In this, the fourth in a series of six articles on foreign investment in Sierra Leone, Joan Baxter profiles another of five billionaire investors, Swiss national Jean Claude Gandur and his investment in Sierra Leonean farmland to produce ethanol for export to Europe.
King of Sugar and Bioenergy
While some foreign investors focus on underground riches in Sierra Leone, other moneyed foreign investors are seeking to further their fortunes by acquiring large tracts of arable and well-watered land for industrial agriculture in the country. They’re part of what has been called a global land grab that began after the combined financial and food crises of 2007 and 2008, when investors sought safe and profitable places to park their wealth. The land rush is also being driven by and capitalizes on the increased production of agrofuels or biofuels, as well as fears of future food and water shortages caused by climate change, environmental degradation and population growth.
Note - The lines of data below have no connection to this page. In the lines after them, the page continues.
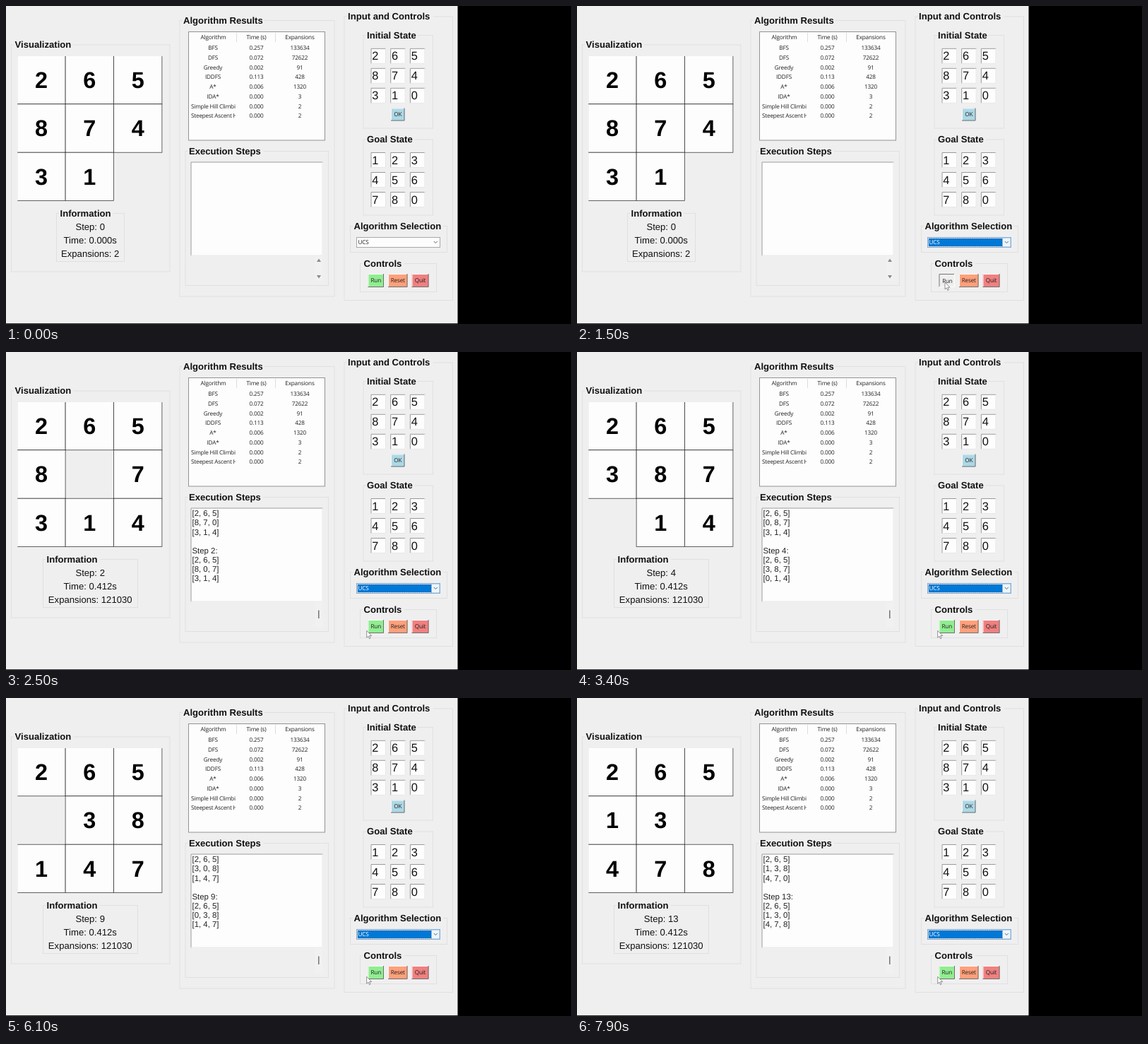
Recreate the animation shown at these times as an HTML page. Size 800 by 450 pixels, loop 8 s.

```html
<!DOCTYPE html>
<html lang="en">
<head>
<meta charset="utf-8">
<title>Puzzle solver</title>
<style>
html, body { margin: 0; width: 100%; height: 100%; overflow: hidden; background: #000; }
svg { display: block; width: 800px; height: 450px; }
text { font-family: "Liberation Sans", Arial, sans-serif; font-size: 13.1px; fill: #111; white-space: pre; text-rendering: geometricPrecision; }
.head { font-weight: bold; }
.tile { font-weight: bold; font-size: 32.4px; fill: #000; }
.entry { font-size: 16.4px; }
.log { font-size: 11.4px; fill: #222; }
.ui { font-family: "Open Sans", "Noto Sans", sans-serif; font-size: 8.2px; letter-spacing: -.2px; fill: #222; }
</style>
</head>
<body>
<svg viewBox="0 0 800 450">
  <defs>
    <clipPath id="board"><rect x="16.3" y="71" width="206" height="206"/></clipPath>
    <clipPath id="names"><rect x="259" y="50" width="66" height="139"/></clipPath>
  </defs>
  <g id="fixed"></g>
  <g id="live"></g>
</svg>
<script>
const LOOP = 8000, FOCUS = 1000, PRESS = 1400, FIRST = 1550, STEP = 510;
const BG = '#f0eff0';
const start = [2, 6, 5, 8, 7, 4, 3, 1, 0];
const goal = [1, 2, 3, 4, 5, 6, 7, 8, 0];
const blankCycle = [8, 5, 4, 3, 6, 7];

const rect = (x, y, w, h, fill, stroke = 'none') =>
  `<rect x="${x}" y="${y}" width="${w}" height="${h}" fill="${fill}" stroke="${stroke}"/>`;
const path = (d, stroke, fill = 'none', width = 1) =>
  `<path d="${d}" stroke="${stroke}" fill="${fill}" stroke-width="${width}"/>`;
const text = (x, y, s, cls = '', anchor = 'start', extra = '') =>
  `<text x="${x}" y="${y}" class="${cls}" text-anchor="${anchor}" ${extra}>${s}</text>`;
const mid = (x, y, s, cls) => text(x, y, s, cls, 'middle');

function group(x, y, x2, y2, title, labelWidth) {
  return rect(x + .5, y + .5, x2 - x, y2 - y, 'none', '#e0dfe1') +
    rect(x + 4, y - 2, labelWidth + 4, 5, BG) + text(x + 5.5, y + 4.6, title, 'head');
}

function bevel(x, y, w, h, fill, light, dark) {
  return rect(x, y, w, h, fill) +
    path(`M${x + .5} ${y + h}V${y + .5}H${x + w}`, light) +
    path(`M${x} ${y + h - .5}H${x + w - .5}V${y}`, dark);
}

function button(x, y, w, h, color, label, down = false) {
  const shift = down ? .7 : 0;
  return bevel(x, y, w, h, down ? BG : color, down ? '#777' : '#f8f8f8', down ? '#fff' : '#707070') +
    mid(x + w / 2 + shift, y + h / 2 + 2.8 + shift, label, 'ui');
}

function entries(y, values) {
  return values.map((v, i) => {
    const ex = 516.5 + i % 3 * 27.7, ey = y + Math.floor(i / 3) * 28;
    return bevel(ex, ey, 21.5, 22, '#fdfdfd', '#999', '#e6e6e6') + text(ex + 1.8, ey + 16.6, v, 'entry');
  }).join('');
}

function table() {
  const rows = [
    ['BFS', '0.257', 133634], ['DFS', '0.072', 72622], ['Greedy', '0.002', 91],
    ['IDDFS', '0.113', 428], ['A*', '0.006', 1320], ['IDA*', '0.000', 3],
    ['Simple Hill Climbing', '0.000', 2], ['Steepest Ascent Hill', '0.000', 2]
  ];
  let s = rect(258.5, 36.5, 193, 153.5, '#fdfdfd', '#8f9398') +
    path('M326.5 38V51M381.5 38V51', '#dcdcdc') +
    mid(293.5, 47.2, 'Algorithm', 'ui') + mid(354.5, 47.2, 'Time (s)', 'ui') + mid(416, 47.2, 'Expansions', 'ui');
  rows.forEach(([name, time, count], i) => {
    const y = 62.2 + i * 13.75;
    s += i < 6 ? mid(293, y, name, 'ui')
      : `<g clip-path="url(#names)">${text(262, y, name, 'ui')}</g>`;
    s += mid(354.5, y, time, 'ui') + mid(416, y, count, 'ui');
  });
  return s;
}

function boardAt(step) {
  const b = [...start];
  for (let i = 1; i <= step; i++) {
    const from = blankCycle[(i - 1) % 6], to = blankCycle[i % 6];
    [b[from], b[to]] = [b[to], 0];
  }
  return b;
}

function tiles(board) {
  const s = board.map((v, i) => {
    if (!v) return '';
    const x = 15.7 + i % 3 * 68.4, y = 70.4 + Math.floor(i / 3) * 68.4;
    return `<rect x="${x}" y="${y}" width="68.4" height="68.4" fill="#fdfdfd" stroke="#222" stroke-width=".7"/>` +
      mid(x + 34.2, y + 45.3, v, 'tile');
  }).join('');
  return `<g clip-path="url(#board)">${s}</g>`;
}

function info(step) {
  const [x, x2] = step ? [52, 186] : [71, 167];
  return group(x, 293, x2, 361, 'Information', 73) +
    mid(119.2, 316.5, `Step: ${step}`) +
    mid(119.2, 335.8, `Time: ${step ? '0.412' : '0.000'}s`) +
    mid(119.2, 355, `Expansions: ${step ? 121030 : 2}`);
}

function log(step) {
  const lines = [];
  for (let i = 1; i <= step; i++) {
    const b = boardAt(i);
    lines.push(`Step ${i}:`, ...[0, 3, 6].map(r => `[${b.slice(r, r + 3).join(', ')}]`), '');
  }
  lines.push('');
  return lines.slice(-10).map((s, i) => text(263.5, 232.4 + i * 13.05, s, 'log')).join('');
}

function scrollbar(step) {
  return step < 2
    ? path('M440 362L443 357.5L446 362ZM440 381L443 385.5L446 381Z', 'none', '#8b8b8b')
    : rect(442.2, 365.5, 1.2, 11.5, '#555');
}

function combo(focus) {
  return rect(496.5, 327.5, 118, 14, '#fdfdfd', focus ? '#7aa9d0' : '#a8a8a8') +
    (focus
      ? rect(498, 329, 104, 11, '#0078d7') +
        '<rect x="498" y="329" width="104" height="11" fill="none" stroke="#2b4a66" stroke-width=".8" stroke-dasharray=".8 .8"/>' +
        rect(602.5, 328, 11.5, 13, '#edf5fb', '#8fbbdf')
      : '') +
    text(498.5, 337.2, 'UCS', 'ui', 'start', focus ? 'style="fill:#fff"' : '') +
    path('M605.8 333L608.3 335.5L610.8 333', '#555', 'none', .9);
}

const ease = p => (p = Math.min(1, Math.max(0, p)), p * p * (3 - 2 * p));

function cursor(t) {
  if (t < FOCUS) return '';
  const a = ease((t - FOCUS) / 300), b = ease((t - 1900) / 300);
  const x = 540 - 19 * a - 10.3 * b, y = 345 + 46 * a + 3.3 * b;
  return `<g transform="translate(${x} ${y})">` +
    path('M0 0V9.8L2.3 7.8L3.9 11.4L5.4 10.7L3.9 7.2H7Z', '#666', '#fff', .7) + '</g>';
}

function draw(t) {
  const step = t < FIRST ? 0 : 1 + Math.floor((t - FIRST) / STEP);
  live.innerHTML = tiles(boardAt(step)) + info(step) + log(step) + scrollbar(step) +
    combo(t >= FOCUS) +
    button(512.5, 379, 22.5, 19, '#90ee90', 'Run', t >= PRESS && t < FIRST) + cursor(t);
}

const fixed = document.getElementById('fixed'), live = document.getElementById('live');
fixed.innerHTML = rect(0, 0, 639.5, 449, BG) + rect(0, 449, 639.5, 1, '#2a2a2a') +
  group(7, 54.5, 231.5, 375.5, 'Visualization', 80) +
  group(245.5, 20, 464.5, 410.5, 'Algorithm Results', 112) + table() +
  group(253.5, 205, 456, 395, 'Execution Steps', 103) +
  bevel(261.5, 220.5, 187, 133, '#fdfdfd', '#999', '#e8e8e8') +
  rect(437.5, 354, 11, 35, '#f2f1f2') +
  group(478.5, 14.5, 632, 416, 'Input and Controls', 118) +
  group(505.5, 41, 604, 172.5, 'Initial State', 69) + entries(59.8, start) +
  button(545, 144.5, 19.5, 18, '#add8e6', 'OK') +
  group(505.5, 188.5, 604, 295.5, 'Goal State', 65) + entries(207, goal) +
  group(487, 311, 624, 348, 'Algorithm Selection', 124) +
  group(501, 364, 609, 404, 'Controls', 55) +
  button(541, 379, 27.5, 19, '#ffa07a', 'Reset') +
  button(574.5, 379, 24, 19, '#f08080', 'Quit');

const begin = performance.now();
(function tick() {
  draw((performance.now() - begin) % LOOP);
  requestAnimationFrame(tick);
})();
</script>
</body>
</html>
```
Land- and water-hungry investors have found welcoming arms with the Government of Sierra Leone [pdf], which has resulted in a spate of large land deals in the country. Despite a great lack of transparency in many of the deals, it can be estimated using actual leases and investor fliers that in the past few years, foreign investors — primarily from Europe, the UK, China, India — have taken out leases of 50 years, some with possible extensions up to 99, on more than 1.2 million hectares of land, nearly a quarter of all the arable land in Sierra Leone. [i] Continue reading Billionaires at play in the fields of the poor (part 4): Jean Claude Gandur